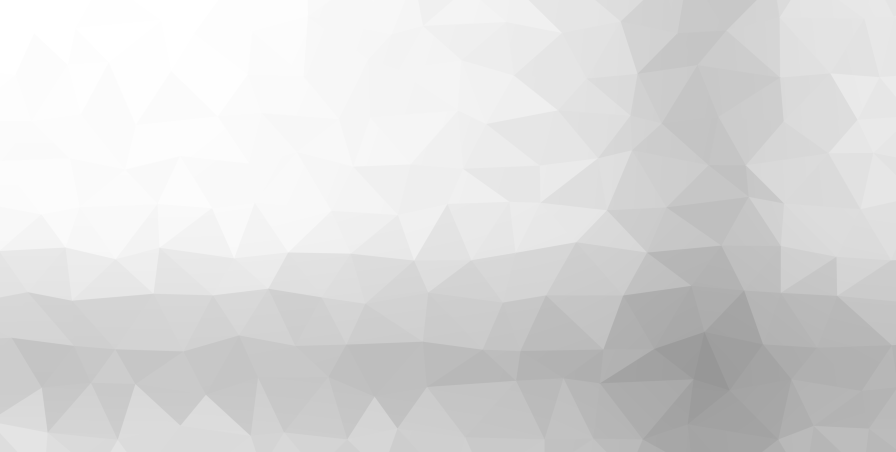
Reproduce this background procedurally as a Shadertoy shader.

```glsl
const vec2 CELL = vec2(0.13, 0.1);          // mesh spacing in canvas heights
const vec2 MESH_ORIGIN = vec2(0.0, 0.045);
const vec2 JITTER = vec2(0.62, 0.46);       // vertex wander in cells
const float FACET_CONTRAST = 0.022;

float hash(vec2 p) {
    vec3 q = fract(vec3(p.xyx) * 0.1031);
    q += dot(q, q.yzx + 33.33);
    return fract((q.x + q.y) * q.z);
}

// Smooth light: a grey column on the right and a dark band near the bottom
float lightField(vec2 uv) {
    float depth = 1.0 - uv.y;
    float offset = (uv.x - 0.79) / 0.1;
    float column = 0.13 * exp(-offset * offset)
                 + 0.09 * smoothstep(0.2, 0.75, uv.x);
    float rebound = 0.1 * (1.0 - 0.6 * uv.x) * smoothstep(0.84, 0.97, depth);
    float band = 0.04 * depth + 0.185 * smoothstep(0.45, 0.82, depth) - rebound;
    return (1.0 - column) * (1.0 - band);
}

// Staggered grid vertex with random displacement
vec2 meshVertex(vec2 id) {
    vec2 wander = vec2(hash(id + 17.0), hash(id + 71.0)) - 0.5;
    float stagger = 0.5 * mod(id.y, 2.0);
    return MESH_ORIGIN + CELL * (id + vec2(stagger, 0.0) + JITTER * wander);
}

float edgeDistance(vec2 p, vec2 a, vec2 b) {
    vec2 e = normalize(b - a);
    vec2 q = p - a;
    return e.x * q.y - e.y * q.x;
}

// Returns weighted shade and coverage of one counterclockwise facet
vec2 facet(vec2 p, vec2 a, vec2 b, vec2 c, float seed, float aspect, float blur) {
    float inside = min(edgeDistance(p, a, b),
                   min(edgeDistance(p, b, c), edgeDistance(p, c, a)));
    float coverage = smoothstep(-blur, blur, inside);
    vec2 samplePoint = mix((a + b + c) / 3.0, p, 0.15);
    float shade = lightField(samplePoint / vec2(aspect, 1.0));
    // Bright areas show less facet contrast
    float contrast = FACET_CONTRAST * (1.0 - 0.7 * smoothstep(0.88, 1.0, shade));
    shade += contrast * (seed - 0.5) * 2.0;
    return vec2(shade, 1.0) * coverage;
}

void mainImage(out vec4 fragColor, in vec2 fragCoord) {
    vec2 p = fragCoord / iResolution.y;
    float aspect = iResolution.x / iResolution.y;
    float blur = 0.7 / iResolution.y;
    vec2 home = floor((p - MESH_ORIGIN) / CELL);

    // Gather the two facets of each nearby cell
    vec2 total = vec2(0.0);
    for (int y = -1; y <= 1; y++) {
        for (int x = -1; x <= 1; x++) {
            vec2 id = home + vec2(x, y);
            vec2 a = meshVertex(id);
            vec2 b = meshVertex(id + vec2(1.0, 0.0));
            vec2 c = meshVertex(id + vec2(0.0, 1.0));
            vec2 d = meshVertex(id + vec2(1.0, 1.0));
            bool evenRow = mod(id.y, 2.0) < 0.5;
            vec2 lowerTip = evenRow ? c : d;
            vec2 upperTip = evenRow ? b : a;
            total += facet(p, a, b, lowerTip, hash(id + 5.3), aspect, blur);
            total += facet(p, upperTip, d, c, hash(id + 9.7), aspect, blur);
        }
    }

    float grey = clamp(total.x / max(total.y, 0.0001), 0.0, 1.0);
    fragColor = vec4(vec3(grey), 1.0);
}
```
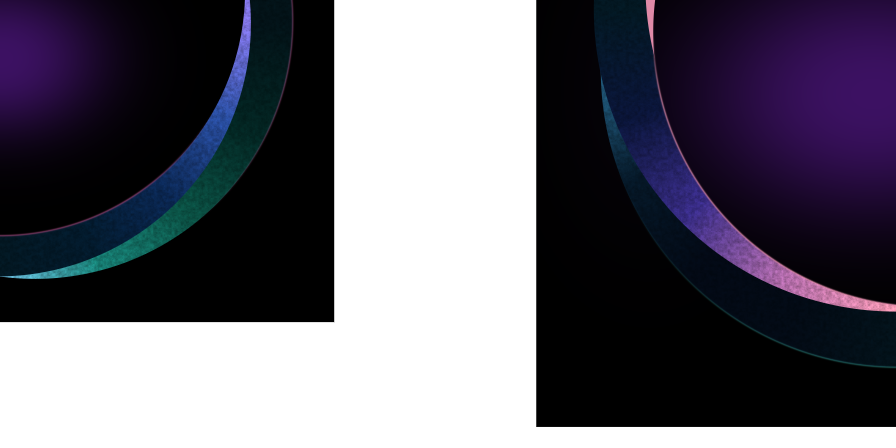
A WebGL 1 fragment shader for this background:

```glsl
precision highp float;
// Two black panels on white, each cropping an iridescent ring around a violet glow.
uniform vec2 u_resolution;

#define LEFT_PANEL vec2(0.746, 0.281)    // right edge, bottom edge
#define RIGHT_PANEL vec2(1.197, 0.047)   // left edge, bottom edge
#define VIOLET vec3(0.235, 0.068, 0.385)
#define RIM_PINK vec3(0.62, 0.27, 0.47)
#define SLIVER_PINK vec3(0.88, 0.54, 0.66)
#define RIM_WIDTH 0.0022
#define GRAIN_SCALE 150.0
#define GRAIN_AMOUNT 0.55

float pixel; // size of one pixel in canvas heights

float hash(vec2 p) {
  return fract(sin(dot(p, vec2(41.3, 289.1))) * 4375.85);
}

float noise(vec2 p) {
  vec2 i = floor(p), f = fract(p);
  f = f * f * (3.0 - 2.0 * f);
  return mix(mix(hash(i), hash(i + vec2(1, 0)), f.x),
             mix(hash(i + vec2(0, 1)), hash(i + vec2(1, 1)), f.x), f.y);
}

// Layered noise for the brushed surface, centred on zero
float grain(vec2 p) {
  float sum = 0.0, weight = 0.5;
  for (int i = 0; i < 3; i++) {
    sum += weight * (noise(p) - 0.5);
    p = p * 1.9 + 7.3;
    weight *= 0.6;
  }
  return sum;
}

float circle(vec2 p, vec2 center, float radius) {
  return length(p - center) - radius;
}

float fill(float d) {
  return clamp(0.5 - d / pixel, 0.0, 1.0);
}

float rim(float d) {
  return exp(-d * d / (RIM_WIDTH * RIM_WIDTH));
}

// Angle around a ring: 0 at its bottom, 1 at its side
float sweep(vec2 p, vec2 center) {
  vec2 q = p - center;
  return atan(abs(q.x), -q.y) / 1.5708;
}

float glow(vec2 p, vec2 center, vec2 size) {
  vec2 q = (p - center) / size;
  return exp(-pow(dot(q, q), 1.2));
}

// Five evenly spaced colour stops
vec3 ramp(float t, vec3 a, vec3 b, vec3 c, vec3 d, vec3 e) {
  t = clamp(t, 0.0, 1.0) * 4.0;
  vec3 col = mix(a, b, clamp(t, 0.0, 1.0));
  col = mix(col, c, clamp(t - 1.0, 0.0, 1.0));
  col = mix(col, d, clamp(t - 2.0, 0.0, 1.0));
  return mix(col, e, clamp(t - 3.0, 0.0, 1.0));
}

vec3 leftRing(vec2 p, float texture) {
  vec2 center = vec2(-0.005, 0.948);
  float outer = circle(p, vec2(0.078, 0.953), 0.5755);
  float middle = circle(p, center, 0.565);
  float inner = circle(p, vec2(0.0, 1.021), 0.547);
  float t = sweep(p, center);
  vec3 teal = ramp(t, vec3(0.42, 0.72, 0.86), vec3(0.09, 0.50, 0.46),
    vec3(0.04, 0.31, 0.26), vec3(0.01, 0.14, 0.13), vec3(0.01, 0.07, 0.09));
  vec3 blue = ramp(t, vec3(0.01, 0.09, 0.13), vec3(0.01, 0.10, 0.17),
    vec3(0.04, 0.15, 0.32), vec3(0.16, 0.30, 0.62), vec3(0.50, 0.45, 0.88));
  vec3 core = VIOLET * glow(p, vec2(0.0, 0.87), vec2(0.23, 0.17));
  vec3 col = mix(vec3(0.0), teal * texture, fill(outer));
  col += RIM_PINK * 0.45 * rim(outer) * smoothstep(0.45, 0.9, t);
  col = mix(col, blue * texture, fill(middle));
  col = mix(col, core, fill(inner));
  return mix(col, RIM_PINK, 0.6 * rim(inner) * (1.0 - smoothstep(0.4, 0.8, t)));
}

vec3 rightRing(vec2 p, float texture) {
  vec2 center = vec2(2.0, 0.979);
  vec2 outerCenter = vec2(2.005, 0.844);
  float outer = circle(p, outerCenter, 0.664);
  float middle = circle(p, center, 0.6745);
  float sliver = circle(p, vec2(2.102, 1.0365), 0.6615);
  float inner = circle(p, vec2(2.07, 0.927), 0.612);
  float t = sweep(p, center);
  vec3 navy = ramp(sweep(p, outerCenter), vec3(0.01, 0.07, 0.10), vec3(0.01, 0.04, 0.08),
    vec3(0.01, 0.035, 0.08), vec3(0.02, 0.09, 0.15), vec3(0.14, 0.38, 0.52));
  vec3 rose = ramp(t, vec3(0.93, 0.58, 0.68), vec3(0.68, 0.41, 0.65),
    vec3(0.22, 0.17, 0.52), vec3(0.04, 0.08, 0.22), vec3(0.01, 0.09, 0.13));
  vec3 core = VIOLET * glow(p, vec2(1.95, 0.79), vec2(0.40, 0.27));
  vec3 col = vec3(0.02, 0.008, 0.03) * glow(p, vec2(1.45, 0.8), vec2(0.22, 0.35));
  col = mix(col, navy * texture, fill(outer));
  col += vec3(0.08, 0.24, 0.22) * rim(outer) * (1.0 - smoothstep(0.1, 0.7, t));
  col = mix(col, rose * texture, fill(middle));
  col = mix(col, SLIVER_PINK, fill(sliver));
  col = mix(col, core, fill(inner));
  return mix(col, SLIVER_PINK, 0.65 * rim(inner) * (1.0 - smoothstep(0.75, 1.0, t)));
}

void main() {
  vec2 p = gl_FragCoord.xy / u_resolution * vec2(2.0, 1.0);
  pixel = 1.0 / u_resolution.y;
  float texture = 1.0 + GRAIN_AMOUNT * grain(p * GRAIN_SCALE);
  float leftMask = fill(max(p.x - LEFT_PANEL.x, LEFT_PANEL.y - p.y));
  float rightMask = fill(max(RIGHT_PANEL.x - p.x, RIGHT_PANEL.y - p.y));
  vec3 col = mix(vec3(1.0), leftRing(p, texture), leftMask);
  col = mix(col, rightRing(p, texture), rightMask);
  gl_FragColor = vec4(col, 1.0);
}
```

-- Task brief --
Search the listing for the word "clamp" and return each line that holds it.

-- Exercise solution --
    float grey = clamp(total.x / max(total.y, 0.0001), 0.0, 1.0);
  return clamp(0.5 - d / pixel, 0.0, 1.0);
  t = clamp(t, 0.0, 1.0) * 4.0;
  vec3 col = mix(a, b, clamp(t, 0.0, 1.0));
  col = mix(col, c, clamp(t - 1.0, 0.0, 1.0));
  col = mix(col, d, clamp(t - 2.0, 0.0, 1.0));
  return mix(col, e, clamp(t - 3.0, 0.0, 1.0));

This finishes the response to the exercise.